In the dark, surrounded by giant moving images of David Bowie, by the ghosts of his stage costumes and by kids barely half my age, two lonely tears stream down my cheeks. Maybe I am mourning my irreclaimable past. Maybe it’s what good music does.
I had arrived early at the museum and my feet, instinctively, walked me to number 5 of the square where I watched the snow fall and flowers bloom for the first 18 years of my life. It’s lunchtime: the heavy glass and iron door hasn’t changed, only more polished it seems to me, and the mailboxes look fancier. The doorman is no doubt enjoying a bowl of pasta in his apartment. The door is locked but I can see the rickety elevator is still the one that used to ferry me up and down. Most of the apartments have been converted into offices but the penthouse, that my family occupied, is where the building owner now lives. I recognize his name.
I walk to the corner for a cup of tea and stumble upon an old bakery advertising sugar-free cookies. I walk in and the baker, an older lady, delights me in explaining how the cookies are made. “I have been a baker for 40 years she says – this bakery has been here since the building was built in 1920.”

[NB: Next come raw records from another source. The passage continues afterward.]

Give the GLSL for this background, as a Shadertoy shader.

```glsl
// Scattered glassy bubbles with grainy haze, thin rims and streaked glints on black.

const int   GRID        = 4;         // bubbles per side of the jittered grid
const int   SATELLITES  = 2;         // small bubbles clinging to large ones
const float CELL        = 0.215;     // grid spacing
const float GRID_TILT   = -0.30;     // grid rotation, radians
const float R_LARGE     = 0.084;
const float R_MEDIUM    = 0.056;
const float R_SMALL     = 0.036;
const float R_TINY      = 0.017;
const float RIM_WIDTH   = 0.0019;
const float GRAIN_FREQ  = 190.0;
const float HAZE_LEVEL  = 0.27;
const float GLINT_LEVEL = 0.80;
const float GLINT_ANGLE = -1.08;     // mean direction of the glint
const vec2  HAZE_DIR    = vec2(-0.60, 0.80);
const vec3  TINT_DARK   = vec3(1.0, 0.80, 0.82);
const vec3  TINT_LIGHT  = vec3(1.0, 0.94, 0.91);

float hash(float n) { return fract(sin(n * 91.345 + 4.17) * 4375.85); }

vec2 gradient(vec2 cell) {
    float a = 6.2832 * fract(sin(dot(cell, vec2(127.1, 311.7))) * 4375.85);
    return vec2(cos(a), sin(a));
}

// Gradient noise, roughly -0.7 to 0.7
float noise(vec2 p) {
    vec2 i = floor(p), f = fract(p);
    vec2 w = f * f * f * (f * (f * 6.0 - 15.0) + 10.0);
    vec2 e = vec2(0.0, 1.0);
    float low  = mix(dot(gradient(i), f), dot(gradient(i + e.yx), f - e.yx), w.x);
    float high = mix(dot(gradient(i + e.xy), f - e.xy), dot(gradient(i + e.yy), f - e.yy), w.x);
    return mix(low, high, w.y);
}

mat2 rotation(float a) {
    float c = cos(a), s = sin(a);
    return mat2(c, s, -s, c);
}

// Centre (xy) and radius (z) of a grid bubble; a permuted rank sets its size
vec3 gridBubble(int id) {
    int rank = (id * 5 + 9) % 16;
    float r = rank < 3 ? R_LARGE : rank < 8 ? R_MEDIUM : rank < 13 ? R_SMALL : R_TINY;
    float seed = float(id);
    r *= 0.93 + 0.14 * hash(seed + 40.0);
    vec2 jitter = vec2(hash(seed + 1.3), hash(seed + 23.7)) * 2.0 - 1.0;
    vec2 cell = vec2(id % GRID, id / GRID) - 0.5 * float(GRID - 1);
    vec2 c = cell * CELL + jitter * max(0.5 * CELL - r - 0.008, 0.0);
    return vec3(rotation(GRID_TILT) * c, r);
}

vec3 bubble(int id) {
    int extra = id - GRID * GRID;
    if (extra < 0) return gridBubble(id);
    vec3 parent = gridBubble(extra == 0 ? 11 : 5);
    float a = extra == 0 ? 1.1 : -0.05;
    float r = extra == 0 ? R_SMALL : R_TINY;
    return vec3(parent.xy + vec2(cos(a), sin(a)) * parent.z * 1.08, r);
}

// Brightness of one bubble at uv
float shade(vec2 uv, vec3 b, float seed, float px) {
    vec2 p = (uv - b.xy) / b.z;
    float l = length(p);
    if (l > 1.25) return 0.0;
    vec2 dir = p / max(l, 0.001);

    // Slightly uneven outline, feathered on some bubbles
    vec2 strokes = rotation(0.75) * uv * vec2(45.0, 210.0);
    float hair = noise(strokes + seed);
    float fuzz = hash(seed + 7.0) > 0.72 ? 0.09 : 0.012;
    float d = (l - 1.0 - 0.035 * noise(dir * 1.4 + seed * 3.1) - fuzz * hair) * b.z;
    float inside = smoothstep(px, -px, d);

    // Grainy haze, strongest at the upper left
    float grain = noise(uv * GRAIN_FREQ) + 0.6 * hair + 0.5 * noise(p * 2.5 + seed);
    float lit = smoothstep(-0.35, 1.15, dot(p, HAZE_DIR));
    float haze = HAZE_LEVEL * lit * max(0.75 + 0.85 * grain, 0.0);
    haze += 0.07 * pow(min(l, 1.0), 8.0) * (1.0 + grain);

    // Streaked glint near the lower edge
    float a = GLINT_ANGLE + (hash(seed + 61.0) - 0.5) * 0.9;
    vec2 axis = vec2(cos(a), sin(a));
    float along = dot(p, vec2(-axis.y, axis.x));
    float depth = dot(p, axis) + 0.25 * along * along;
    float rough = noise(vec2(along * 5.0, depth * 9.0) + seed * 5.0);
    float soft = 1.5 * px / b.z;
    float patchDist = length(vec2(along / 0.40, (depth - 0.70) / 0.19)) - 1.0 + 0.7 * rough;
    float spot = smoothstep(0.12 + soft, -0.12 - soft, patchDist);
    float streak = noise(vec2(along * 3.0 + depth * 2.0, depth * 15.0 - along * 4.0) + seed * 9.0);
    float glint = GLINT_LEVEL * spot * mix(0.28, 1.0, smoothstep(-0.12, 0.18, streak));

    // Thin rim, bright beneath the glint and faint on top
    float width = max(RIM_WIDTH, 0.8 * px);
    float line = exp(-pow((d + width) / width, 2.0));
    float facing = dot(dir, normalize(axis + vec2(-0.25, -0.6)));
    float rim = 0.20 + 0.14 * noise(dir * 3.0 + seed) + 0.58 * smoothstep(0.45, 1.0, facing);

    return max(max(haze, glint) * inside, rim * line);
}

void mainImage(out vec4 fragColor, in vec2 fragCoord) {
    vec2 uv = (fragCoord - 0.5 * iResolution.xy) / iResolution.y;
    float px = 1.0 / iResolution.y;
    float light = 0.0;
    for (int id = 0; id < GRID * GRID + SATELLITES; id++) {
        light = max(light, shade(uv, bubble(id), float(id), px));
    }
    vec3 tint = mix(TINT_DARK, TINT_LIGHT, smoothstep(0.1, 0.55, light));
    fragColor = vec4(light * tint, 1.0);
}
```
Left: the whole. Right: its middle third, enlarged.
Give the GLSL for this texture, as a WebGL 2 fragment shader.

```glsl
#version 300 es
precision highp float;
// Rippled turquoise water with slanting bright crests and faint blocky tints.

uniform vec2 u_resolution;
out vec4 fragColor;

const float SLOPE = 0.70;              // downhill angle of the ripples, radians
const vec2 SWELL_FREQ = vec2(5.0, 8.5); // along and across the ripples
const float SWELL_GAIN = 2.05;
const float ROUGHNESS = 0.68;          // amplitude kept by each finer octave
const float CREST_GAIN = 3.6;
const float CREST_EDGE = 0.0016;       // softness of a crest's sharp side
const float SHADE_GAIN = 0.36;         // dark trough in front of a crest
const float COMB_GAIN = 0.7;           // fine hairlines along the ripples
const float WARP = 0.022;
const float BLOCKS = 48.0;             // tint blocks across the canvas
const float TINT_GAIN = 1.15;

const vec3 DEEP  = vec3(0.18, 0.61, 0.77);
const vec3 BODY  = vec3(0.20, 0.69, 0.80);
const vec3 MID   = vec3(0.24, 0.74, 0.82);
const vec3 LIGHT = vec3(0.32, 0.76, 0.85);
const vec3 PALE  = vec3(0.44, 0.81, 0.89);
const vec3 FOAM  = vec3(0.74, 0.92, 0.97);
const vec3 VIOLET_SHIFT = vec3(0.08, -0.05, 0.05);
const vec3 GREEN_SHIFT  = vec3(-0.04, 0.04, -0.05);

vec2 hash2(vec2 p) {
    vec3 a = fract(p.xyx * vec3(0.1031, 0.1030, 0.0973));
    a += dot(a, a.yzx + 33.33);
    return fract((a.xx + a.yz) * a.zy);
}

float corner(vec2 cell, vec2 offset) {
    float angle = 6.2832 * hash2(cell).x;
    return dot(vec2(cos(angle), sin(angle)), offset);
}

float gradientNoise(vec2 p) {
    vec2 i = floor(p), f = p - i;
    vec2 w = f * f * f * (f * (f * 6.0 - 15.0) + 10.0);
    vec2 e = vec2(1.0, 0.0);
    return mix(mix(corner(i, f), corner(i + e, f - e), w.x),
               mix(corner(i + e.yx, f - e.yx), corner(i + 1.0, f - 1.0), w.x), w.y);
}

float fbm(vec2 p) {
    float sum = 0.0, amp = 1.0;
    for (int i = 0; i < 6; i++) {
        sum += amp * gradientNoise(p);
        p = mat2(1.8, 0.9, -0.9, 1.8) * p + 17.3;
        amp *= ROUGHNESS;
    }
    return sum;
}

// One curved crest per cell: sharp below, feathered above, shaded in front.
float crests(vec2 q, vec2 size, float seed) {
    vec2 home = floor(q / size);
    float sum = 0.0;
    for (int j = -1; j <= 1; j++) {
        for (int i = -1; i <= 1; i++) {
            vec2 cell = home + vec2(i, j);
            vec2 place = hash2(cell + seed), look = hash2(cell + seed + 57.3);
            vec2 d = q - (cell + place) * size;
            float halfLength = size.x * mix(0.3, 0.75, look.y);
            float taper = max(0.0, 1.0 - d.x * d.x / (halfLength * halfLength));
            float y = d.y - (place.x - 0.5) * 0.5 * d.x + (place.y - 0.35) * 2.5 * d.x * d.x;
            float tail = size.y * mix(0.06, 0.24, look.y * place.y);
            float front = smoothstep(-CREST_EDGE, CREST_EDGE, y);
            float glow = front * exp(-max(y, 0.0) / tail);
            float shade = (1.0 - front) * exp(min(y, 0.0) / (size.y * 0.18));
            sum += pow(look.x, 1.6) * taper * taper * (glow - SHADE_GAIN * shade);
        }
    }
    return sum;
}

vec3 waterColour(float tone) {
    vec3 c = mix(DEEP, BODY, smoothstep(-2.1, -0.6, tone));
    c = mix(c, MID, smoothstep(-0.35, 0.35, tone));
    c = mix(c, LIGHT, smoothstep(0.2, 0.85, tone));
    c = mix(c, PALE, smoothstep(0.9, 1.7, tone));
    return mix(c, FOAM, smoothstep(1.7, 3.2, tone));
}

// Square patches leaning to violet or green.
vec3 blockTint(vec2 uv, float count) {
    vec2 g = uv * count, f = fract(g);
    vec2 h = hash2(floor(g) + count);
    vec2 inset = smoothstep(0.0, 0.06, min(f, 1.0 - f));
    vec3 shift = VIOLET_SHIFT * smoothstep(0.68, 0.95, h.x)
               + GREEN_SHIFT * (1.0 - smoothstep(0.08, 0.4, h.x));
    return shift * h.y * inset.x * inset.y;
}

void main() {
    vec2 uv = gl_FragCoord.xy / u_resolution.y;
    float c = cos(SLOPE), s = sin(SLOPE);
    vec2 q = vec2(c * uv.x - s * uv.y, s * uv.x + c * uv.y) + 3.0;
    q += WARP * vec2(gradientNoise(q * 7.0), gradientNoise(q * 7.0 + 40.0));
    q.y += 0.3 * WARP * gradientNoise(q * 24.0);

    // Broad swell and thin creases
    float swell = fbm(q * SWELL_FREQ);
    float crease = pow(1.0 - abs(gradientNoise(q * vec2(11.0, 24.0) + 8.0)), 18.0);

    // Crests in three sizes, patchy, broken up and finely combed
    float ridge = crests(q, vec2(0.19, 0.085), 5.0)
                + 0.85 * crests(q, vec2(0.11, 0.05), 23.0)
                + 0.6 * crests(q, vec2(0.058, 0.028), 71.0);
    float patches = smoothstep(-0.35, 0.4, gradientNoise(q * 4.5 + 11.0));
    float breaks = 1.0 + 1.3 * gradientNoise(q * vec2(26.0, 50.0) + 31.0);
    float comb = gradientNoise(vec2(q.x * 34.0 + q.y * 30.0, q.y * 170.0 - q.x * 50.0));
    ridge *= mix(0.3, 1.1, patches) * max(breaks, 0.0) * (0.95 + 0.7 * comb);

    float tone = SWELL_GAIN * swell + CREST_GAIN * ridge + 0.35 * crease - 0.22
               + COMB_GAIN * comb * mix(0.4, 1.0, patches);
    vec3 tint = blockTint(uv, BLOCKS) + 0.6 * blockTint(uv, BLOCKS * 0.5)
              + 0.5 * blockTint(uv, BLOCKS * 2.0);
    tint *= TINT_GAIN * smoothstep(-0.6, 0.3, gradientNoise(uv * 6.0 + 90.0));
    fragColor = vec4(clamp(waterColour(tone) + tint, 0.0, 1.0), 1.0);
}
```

“I know” I tell her “I used to buy the bread here, when I was a kid.”
Whenever I go back home, I am asked all the time by friends and family if I miss it (I don’t) and if I would ever live there again (I don’t think so).
They are my stock answers. But they are not as black and white as I lead people to believe. The reality is more nuanced. I am grateful I was born and grew up there but now I struggle to recognize my city: the brown and black faces that beg at every corner or talk incessantly on the phone in languages I don’t understand, I am not able to frame them. The graffiti marring the centuries old walls don’t belong in my memory bank. The American stores look like a blight.
Yet, every street, every door frame, every building, vomits ghosts of things, shops, people I used to know. I walk around and let them come to me, unbidden. On the bus, I look absent mindedly out the window and see a plaque proclaiming that “The artist Andrea Pazienza lived here ”. Andrea Pazienza was an artist, yes, but long before the documentaries on his life and oeuvre, and long before a plaque, he was my friend’s love, and he was real, alive and perpetually enveloped in cigarette smoke.
Sitting behind me on the bus, a chatty med student glued to his phone, utters that “god can see you but Stalin cannot”, as if he owned the sentence. I smile. He knows it all. Like I used to.
I am neither ready to claim these ghosts as my past nor to hand them over to the ones who have come after me, like the kid on the bus.
That is why I couldn’t live in my hometown anymore. The ghosts will always stay ghosts here. My absence never gave them the chance to morph into experiences and life lived.
My days were lived elsewhere, where I am not haunted, where I became a woman and nothing scares me.
Would you be able to live where you grew up after a long absence?